The Emergency Management Perspective in Papua New Guinea

The Emergency Management Perspective in Papua New Guinea


Start an Emergency & Disaster Management degree at American Military University.

By Allison G. S. Knox
Contributor, EDM Digest

All communities ultimately have to assess threats and work to eliminate them to maintain a productive society. Having a solid emergency management program is an important component to maintaining international political stability.

Papua New Guinea has an intriguing emergency management program that has similarities to the overall structure of emergency management in the United States. However, there are also differences that make Papua New Guinea an interesting study of emergency management organizational and conceptual structures.

Large-Scale Emergencies and the Potential for International Instability

Major disasters can ultimately threaten a community’s stability. Countries that are unstable, for example, can become problematic for the international political system. They can also create international crises, potentially destabilizing the countries surrounding them. Nations must have an infrastructure in place to manage major emergencies and protect their communities.

Disaster Threats in Papua New Guinea

It is important to examine the emergency management systems of other countries, particularly when those countries contain a number of potential major threats that can burden emergency management efforts.

According to ACAPS (Assessment Capacities Project), Papua New Guinea is threatened by a number of major natural occurrences, including 16 volcanoes, six of which are classified as high-risk. Papua New Guinea is also prone to cyclones, major flooding, earthquakes and tsunamis. This makes the nation an area of concern for emergency management. Without an appropriate infrastructure in place, any one of these major threats could prostrate the country.

Papua New Guinea’s Emergency Management Focus

Papua New Guinea’s emergency management program does a reasonably good job highlighting its effectiveness. There are similarities between Papua New Guinea and the United States in terms of disaster management.

Papua New Guinea’s emergency management program includes U.S. concepts such as finance and training.
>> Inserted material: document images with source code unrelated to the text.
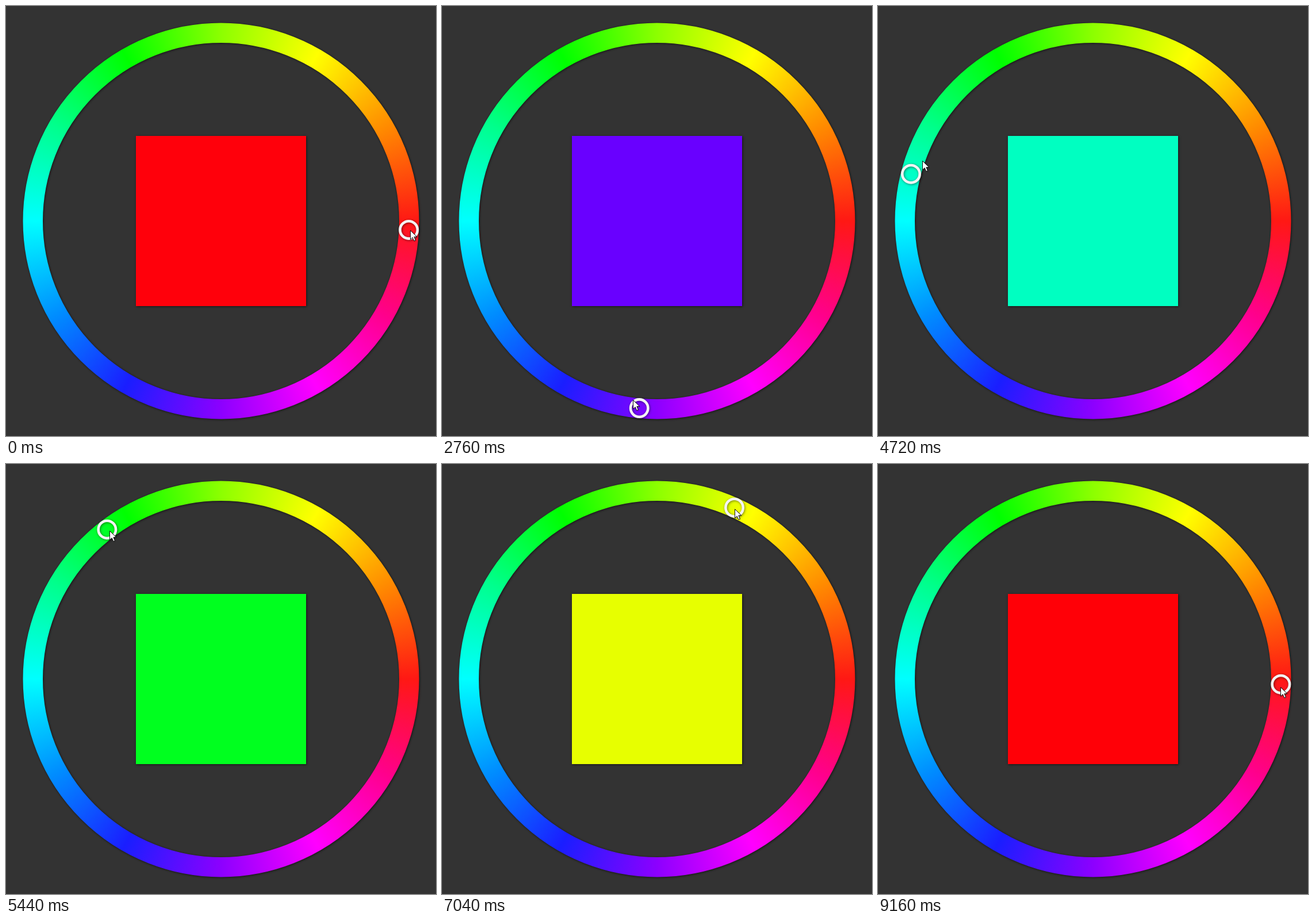
An HTML page with a canvas that plays this animation: 748x748 px, repeating every 9240 ms.

```html
<!DOCTYPE html>
<html>
<head>
<meta charset="utf-8">
<title>Hue wheel</title>
<style>
  html, body { margin: 0; height: 100%; overflow: hidden; background: #333; }
  canvas { display: block; }
</style>
</head>
<body>
<canvas id="stage" width="748" height="748"></canvas>
<script>
const ctx = document.getElementById('stage').getContext('2d');
const LOOP = 9240, CENTER = 374, RADIUS = 327, TAU = Math.PI * 2;

// Key poses of the drag: time in ms, clockwise knob angle,
// degrees the pointer leads the knob, pointer distance from center
const poses = [
  [0, 2.7, .2, 330],
  [250, -7.4, .5, 328],
  [1000, 24.6, 1, 322],
  [2040, 64.5, 1.7, 315],
  [3600, 137.7, 2.8, 316],
  [4720, 194.5, 4.9, 314],
  [5440, 232.7, .4, 321],
  [7040, 294.3, .4, 325],
  [9160, 361.6, 1, 327],
  [LOOP, 362.7, .2, 330]
];

// Smooth curve through one column of the poses
function track(column, t) {
  const last = poses.length - 1;
  const i = poses.findIndex((pose, k) => k === last - 1 || poses[k + 1][0] > t);
  const slope = k => {
    const p = poses[Math.max(k - 1, 0)], q = poses[Math.min(k + 1, last)];
    return (q[column] - p[column]) / (q[0] - p[0]);
  };
  const a = poses[i], b = poses[i + 1];
  const d = b[0] - a[0], u = (t - a[0]) / d, v = 1 - u;
  return v * v * (1 + 2 * u) * a[column] + u * u * (3 - 2 * u) * b[column]
       + d * u * v * (v * slope(i) - u * slope(i + 1));
}

// The picture advances about 15 times a second, on a 40 ms grid
function snap(t) {
  const n = Math.floor((40 * Math.floor(t / 40) + 26) / 66.53);
  return Math.max(0, 40 * Math.round((66.53 * n - 6) / 40));
}

function polar(degrees, r) {
  const a = degrees * TAU / 360;
  return [CENTER + r * Math.cos(a), CENTER + r * Math.sin(a)];
}

function shadow(alpha, blur, offset) {
  ctx.shadowColor = `rgba(0,0,0,${alpha})`;
  ctx.shadowBlur = blur;
  ctx.shadowOffsetX = ctx.shadowOffsetY = offset;
}

function ring(x, y, inner, outer, style) {
  ctx.beginPath();
  ctx.arc(x, y, (inner + outer) / 2, 0, TAU);
  ctx.lineWidth = outer - inner;
  ctx.strokeStyle = style;
  ctx.stroke();
}

// Pure hues every 60 degrees, with slightly bright blends between them
const wheel = ctx.createConicGradient(0, CENTER, CENTER);
['#ff1814', '#ff008c', '#f0f', '#8c00ff', '#1a1eff', '#008cff', '#0ff',
 '#00ff8c', '#0f0', '#8cff00', '#ff0', '#ff8c00', '#ff1814']
  .forEach((color, i) => wheel.addColorStop(i / 12, color));

const arrow = new Path2D('M.5 .5V16L4.2 12.6L6.7 18.6L9.4 17.5L6.9 11.6H11.8Z');

function drawPointer(x, y) {
  ctx.save();
  ctx.translate(Math.round(x) - 1, Math.round(y) - 1);
  shadow(.3, 2, 1);
  ctx.fillStyle = '#fff';
  ctx.fill(arrow);
  shadow(0, 0, 0);
  ctx.lineWidth = 1;
  ctx.strokeStyle = '#111';
  ctx.stroke(arrow);
  ctx.restore();
}

function draw(t) {
  const angle = track(1, t);
  shadow(0, 0, 0);
  ctx.fillStyle = '#333';
  ctx.fillRect(0, 0, 748, 748);

  shadow(.6, 4, 1);
  ring(CENTER, CENTER, 310, 344.5, wheel);
  ctx.fillStyle = `hsl(${(720 - angle) % 360}, 100%, 50%)`;
  ctx.fillRect(226, 226, 296, 296);

  shadow(.5, 4, 1);
  ring(...polar(angle, RADIUS), 12.9, 17.5, '#f4f4f4');
  drawPointer(...polar(angle + track(2, t), track(3, t)));
}

const start = performance.now();
function tick() {
  draw(snap((performance.now() - start) % LOOP));
  requestAnimationFrame(tick);
}
tick();
</script>
</body>
</html>
```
These are concepts that are part of the Federal Emergency Management Agency’s (FEMA’s) overall Incident Command System. Most intriguing, however, is Papua New Guinea’s emergency management program, which includes components of FEMA’s overall Incident Command System and the emergency management phases that FEMA specifies.

For example, the South Pacific nation makes training one of its major priorities, but also includes other components such as awareness, assistance teams and finances as major pieces of emergency management. 
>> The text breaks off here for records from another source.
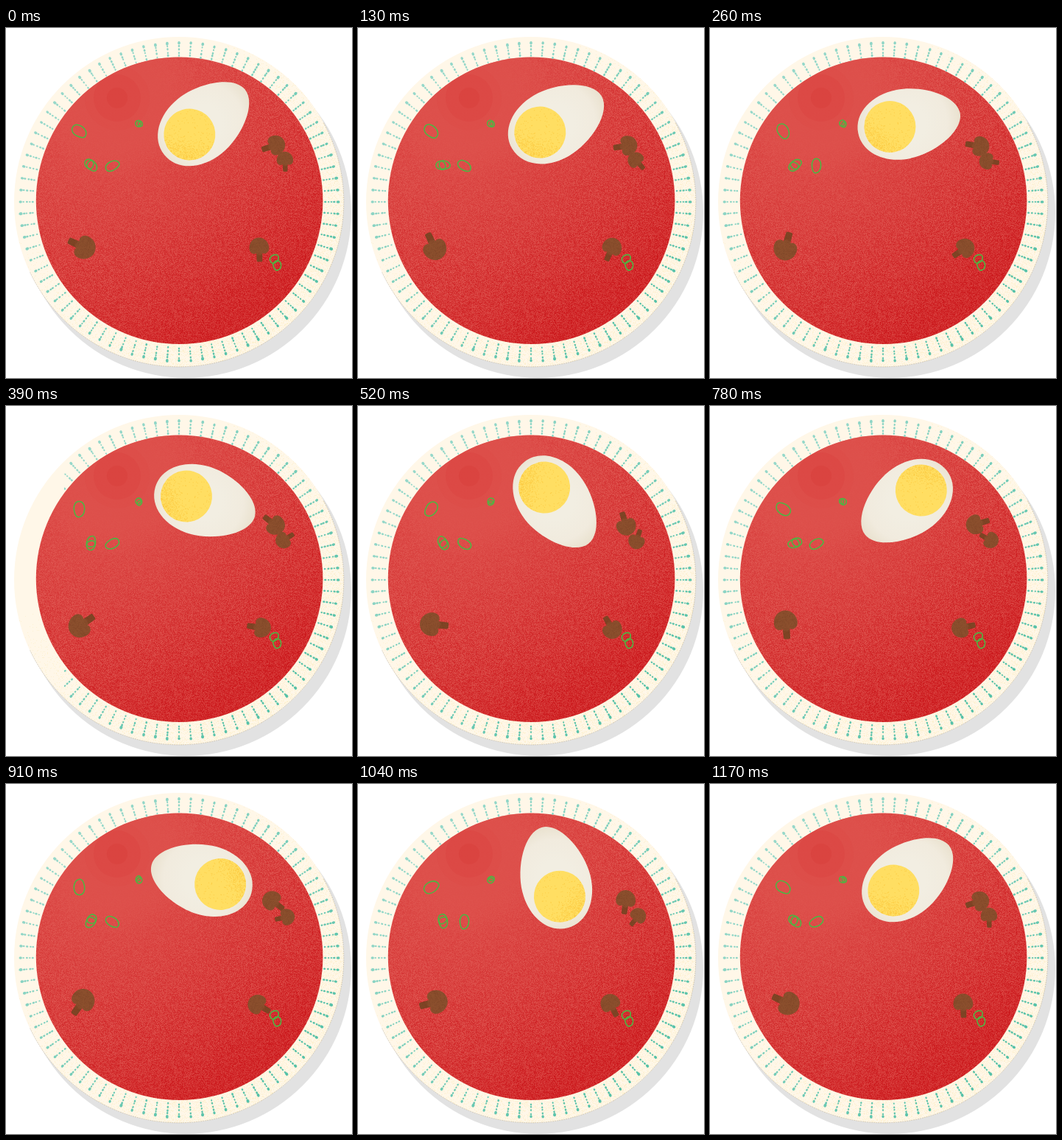
An HTML page with a canvas for the animation above (1300 ms loop, 470 px wide and 475 px high).

```html
<!DOCTYPE html>
<html lang="en">
<head>
<meta charset="utf-8">
<title>Soup bowl</title>
<style>
html, body { margin: 0; width: 100%; height: 100%; overflow: hidden; background: #fff; }
canvas { display: block; width: 470px; height: 475px; }
</style>
</head>
<body>
<canvas id="stage" width="470" height="475"></canvas>
<script>
const W = 470, H = 475, STEP = 130, COUNT = 10, BLINK = 3, TAU = Math.PI * 2;
const ctx = document.getElementById('stage').getContext('2d');

const clamp = (v, a, b) => Math.max(a, Math.min(b, v));
const mix = (a, b, k) => a.map((v, i) => v + (b[i] - v) * k);

// Easings of one full turn
const linear = p => p;
const late = p => p ** 1.7;
const smooth = p => p - 0.4 * Math.sin(TAU * p) / TAU;

function seeded(seed) {
  return () => {
    seed = (seed + 0x6D2B79F5) | 0;
    let t = Math.imul(seed ^ (seed >>> 15), 1 | seed);
    t = (t + Math.imul(t ^ (t >>> 7), 61 | t)) ^ t;
    return ((t ^ (t >>> 14)) >>> 0) / 4294967296;
  };
}

function layer(w, h, draw) {
  const c = document.createElement('canvas');
  c.width = w;
  c.height = h;
  draw(c.getContext('2d'));
  return c;
}

function circle(g, x, y, r) {
  g.beginPath();
  g.arc(x, y, r, 0, TAU);
}

function disc(g, x, y, r, fill) {
  circle(g, x, y, r);
  g.fillStyle = fill;
  g.fill();
}

// Paints a layer pixel by pixel; shade returns [r, g, b, a].
function grain(w, h, seed, shade) {
  return layer(w, h, g => {
    const img = g.createImageData(w, h), rnd = seeded(seed);
    for (let y = 0, i = 0; y < h; y++)
      for (let x = 0; x < w; x++, i += 4) img.data.set(shade(x, y, rnd()), i);
    g.putImageData(img, 0, 0);
  });
}

const soupGrain = grain(W, H, 7, (x, y, n) => {
  const k = clamp((Math.hypot(x - 151, y - 95) - 45) / 290, 0, 1);
  const slope = clamp((x * 0.7 + y - 180) / 430, 0, 1);
  const dark = 0.08 + 0.27 * k + 0.36 * slope * slope;
  const spread = 0.1 + 0.65 * Math.min(1, k * 1.5);
  return [...mix([223, 84, 79], [203, 24, 28], clamp(dark + (n - 0.5) * spread, 0, 1)), 255];
});

const rimGrain = grain(W, H, 21, (x, y, n) =>
  [250, 229, 172, n < clamp((x + y - 300) / 1400, 0, 0.3) ? 90 : 0]);

const brownGrain = grain(48, 48, 5, (x, y, n) => [92, 43, 20, n < 0.3 ? 50 : 0]);

const yolkGrain = grain(72, 72, 13, (x, y, n) => {
  const side = ((x - 36) * Math.cos(2.45) + (y - 36) * Math.sin(2.45)) / 35;
  return [247, 181, 28, n < clamp(side * 0.5, 0.03, 0.6) ? 110 : 0];
});

const plate = layer(W, H, g => {
  g.fillStyle = '#fff';
  g.fillRect(0, 0, W, H);
  disc(g, 244.5, 250.3, 224.5, '#e2e2e2');
  disc(g, 235, 236, 224, '#fff7e8');
  g.save();
  g.clip();
  g.drawImage(rimGrain, 0, 0);
  g.restore();

  g.beginPath();
  g.arc(235, 236, 223.8, -0.5, 2.7);
  g.strokeStyle = 'rgba(90,80,65,.4)';
  g.lineWidth = 0.6;
  g.setLineDash([2, 1]);
  g.stroke();

  circle(g, 235.6, 234.3, 194.8);
  g.clip();
  g.drawImage(soupGrain, 0, 0);
  const glow = g.createRadialGradient(151, 95, 0, 151, 95, 110);
  glow.addColorStop(0, 'rgba(221,80,75,.95)');
  glow.addColorStop(0.5, 'rgba(221,80,75,.8)');
  glow.addColorStop(1, 'rgba(223,84,78,0)');
  disc(g, 151, 95, 110, glow);
  disc(g, 151, 95, 44, 'rgba(214,62,58,.1)');
  disc(g, 151, 95, 32, 'rgba(212,58,54,.22)');
  disc(g, 151, 95, 14, 'rgba(210,54,50,.28)');
});

const dots = layer(W, H, g => {
  const rnd = seeded(31), lines = 84, perLine = 5;
  for (let i = 0; i < lines; i++) {
    const a = i / lines * TAU;
    const shade = clamp((Math.sin(a) + Math.cos(a) + 1.4) / 2.8, 0, 1);
    g.fillStyle = `rgb(${mix([151, 216, 202], [85, 193, 168], shade)})`;
    for (let j = 0; j < perLine; j++) {
      const r = 198.5 + j * 4.3 + (rnd() - 0.5) * 1.4;
      const size = 0.95 + (j === perLine - 1 ? 0.8 : 0.1) + rnd() * 0.5;
      g.beginPath();
      g.ellipse(235 + r * Math.cos(a), 236 + r * Math.sin(a), size * 1.15, size * 0.9, a, 0, TAU);
      g.fill();
    }
  }
});

function at(x, y, deg, scale, draw) {
  ctx.save();
  ctx.translate(x, y);
  ctx.rotate(deg * Math.PI / 180);
  ctx.scale(scale, scale);
  draw();
  ctx.restore();
}

// The egg turns about its middle, with the yolk off to the blunt side.
const eggShape = new Path2D(
  'M-68 0C-68 -28 -40 -47.5 -6 -47.5C29 -47.5 73 -25 73 0C73 25 29 47.5 -6 47.5C-40 47.5 -68 28 -68 0Z');

function drawEgg(p) {
  at(268, 129.4, -39 + 360 * late(p), 1, () => {
    const g = ctx.createRadialGradient(0, 0, 25, 0, 0, 74);
    g.addColorStop(0, '#f2eee2');
    g.addColorStop(0.6, '#f1ebde');
    g.addColorStop(1, '#e9e1ce');
    ctx.fillStyle = g;
    ctx.fill(eggShape);
    disc(ctx, -24, 0, 35, '#ffde62');
    ctx.clip();
    ctx.drawImage(yolkGrain, -60, -36);
  });
}

const cap = new Path2D(
  'M-16 -2C-16 -13 -8 -19 0 -19C8 -19 16 -12 16 -2C16 5 10 9 5 6C3 10 -3 10 -5 6C-10 9 -16 5 -16 -2Z');
const stem = new Path2D('M-5 2L5 2L4.5 17Q5 20 2 20L-2 20Q-5 20 -4.5 17Z');
const mushroom = new Path2D(cap);
mushroom.addPath(stem);

const mushrooms = [
  { x: 103, y: 296.5, size: 1, from: 115, turn: 360, ease: linear },
  { x: 363.5, y: 160, size: 0.84, from: 72, turn: 360, ease: late },
  { x: 379, y: 181, size: 0.7, from: -2, turn: -360, ease: linear },
  { x: 344, y: 300.5, size: 0.84, from: -2, turn: 360, ease: smooth }
];

function drawMushroom() {
  ctx.fillStyle = '#7f4525';
  ctx.fill(stem);
  ctx.fillStyle = '#8b4f2d';
  ctx.fill(cap);
  ctx.clip(mushroom);
  ctx.drawImage(brownGrain, -24, -24);
}

// Each onion piece is one or two rings given as [x, rx, ry].
const onions = [
  { x: 99.5, y: 140, from: 25, turn: 360, ease: late, rings: [[0, 10.5, 7.2]] },
  { x: 115.5, y: 186, from: 32, turn: -360, ease: linear, rings: [[0, 9.5, 6], [-1, 4.2, 5.5]] },
  { x: 144.5, y: 187, from: -35, turn: 540, ease: linear, rings: [[0, 9.7, 6]] },
  { x: 180.5, y: 129.8, from: 0, turn: 360, ease: late, rings: [[0, 4.8, 4.2], [0.6, 1.7, 3]] },
  { x: 366.5, y: 318, from: 66, turn: 0, ease: linear, rings: [[-5, 5.3, 6.2], [4.6, 6.3, 5.3]] }
];

function drawRing(x, rx, ry) {
  ctx.beginPath();
  ctx.moveTo(x - rx, 0);
  ctx.bezierCurveTo(x - rx, -ry, x - rx * 0.35, -ry * 1.1, x + rx * 0.1, -ry);
  ctx.bezierCurveTo(x + rx * 0.7, -ry * 0.8, x + rx, -ry * 0.3, x + rx, ry * 0.3);
  ctx.bezierCurveTo(x + rx, ry, x + rx * 0.3, ry, x, ry);
  ctx.bezierCurveTo(x - rx * 0.6, ry, x - rx, ry * 0.5, x - rx, 0);
  ctx.stroke();
}

function drawOnion(rings) {
  ctx.strokeStyle = '#4fb443';
  ctx.lineWidth = 1.6;
  for (const r of rings) drawRing(...r);
}

function draw(step) {
  const p = step / (COUNT - 1);
  // the left part of the rim pattern blinks off for one step
  const left = step === BLINK ? 79 : 0;
  ctx.drawImage(plate, 0, 0);
  ctx.drawImage(dots, left, 0, W - left, H, left, 0, W - left, H);
  drawEgg(p);
  for (const m of mushrooms)
    at(m.x, m.y, m.from + m.turn * m.ease(p), m.size, drawMushroom);
  for (const o of onions)
    at(o.x, o.y, o.from + o.turn * o.ease(p), 1, () => drawOnion(o.rings));
}

let shown = -1;
const start = performance.now();
function tick() {
  const t = Math.max(0, performance.now() - start);
  const step = Math.floor(t / STEP) % COUNT;
  if (step !== shown) draw(shown = step);
  requestAnimationFrame(tick);
}
tick();
</script>
</body>
</html>
```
In the United States, FEMA focuses on mitigation, preparedness, training, response, recovery and rebuilding. While Papua New Guinea includes these elements in its overall management system, it has a different perspective that likely helps manage emergencies in a different, yet effective manner. Papua New Guinea also includes important concepts such as partnerships on its website, highlighting just how important that concept is.

Not all of these concepts are identical to FEMA’s. Nevertheless, they provide an interesting perspective into the overall framework and design of the emergency management program in Papua New Guinea.

Allison G. S. Knox Passionate about the issues affecting ambulances and disaster management, Allison focuses on Emergency Management and Emergency Medical Services policy. Allison has taught at the undergraduate level since 2010. Prior to teaching, she worked in a level-one trauma center emergency department and for a member of Congress in Washington, D.C. She holds four master’s degrees in Emergency Management, National Security Studies, International Relations, and History; a Graduate Certificate in Homeland Security; and a Bachelor of Arts in Political Science. Allison is an Emergency Medical Technician, Lifeguard, and Lifeguard Instructor, and is trained in Technical Large Animal Emergency Rescue. She serves on the Board of Trustees for Pi Gamma Mu International Honor Society as Chancellor of the Southeast Region, Vice Chair of the Tactical Emergency Medical Support Committee with the International Public Safety Association, and serves as the Advocacy Coordinator of Virginia with the National Association of Emergency Medical Technicians. She is also a member of several committees including the Editorial Committee with APCO, the Rescue Task Force Committee with the International Public Safety Association, and the Advocacy Committee with the National Association of Emergency Medical Technicians. She also serves as Chair of the Leadership Development Program for the 2020 Pi Gamma Mu Triennial Convention. Allison has published several book reviews and continues to write about issues affecting ambulances, emergency management, and homeland security.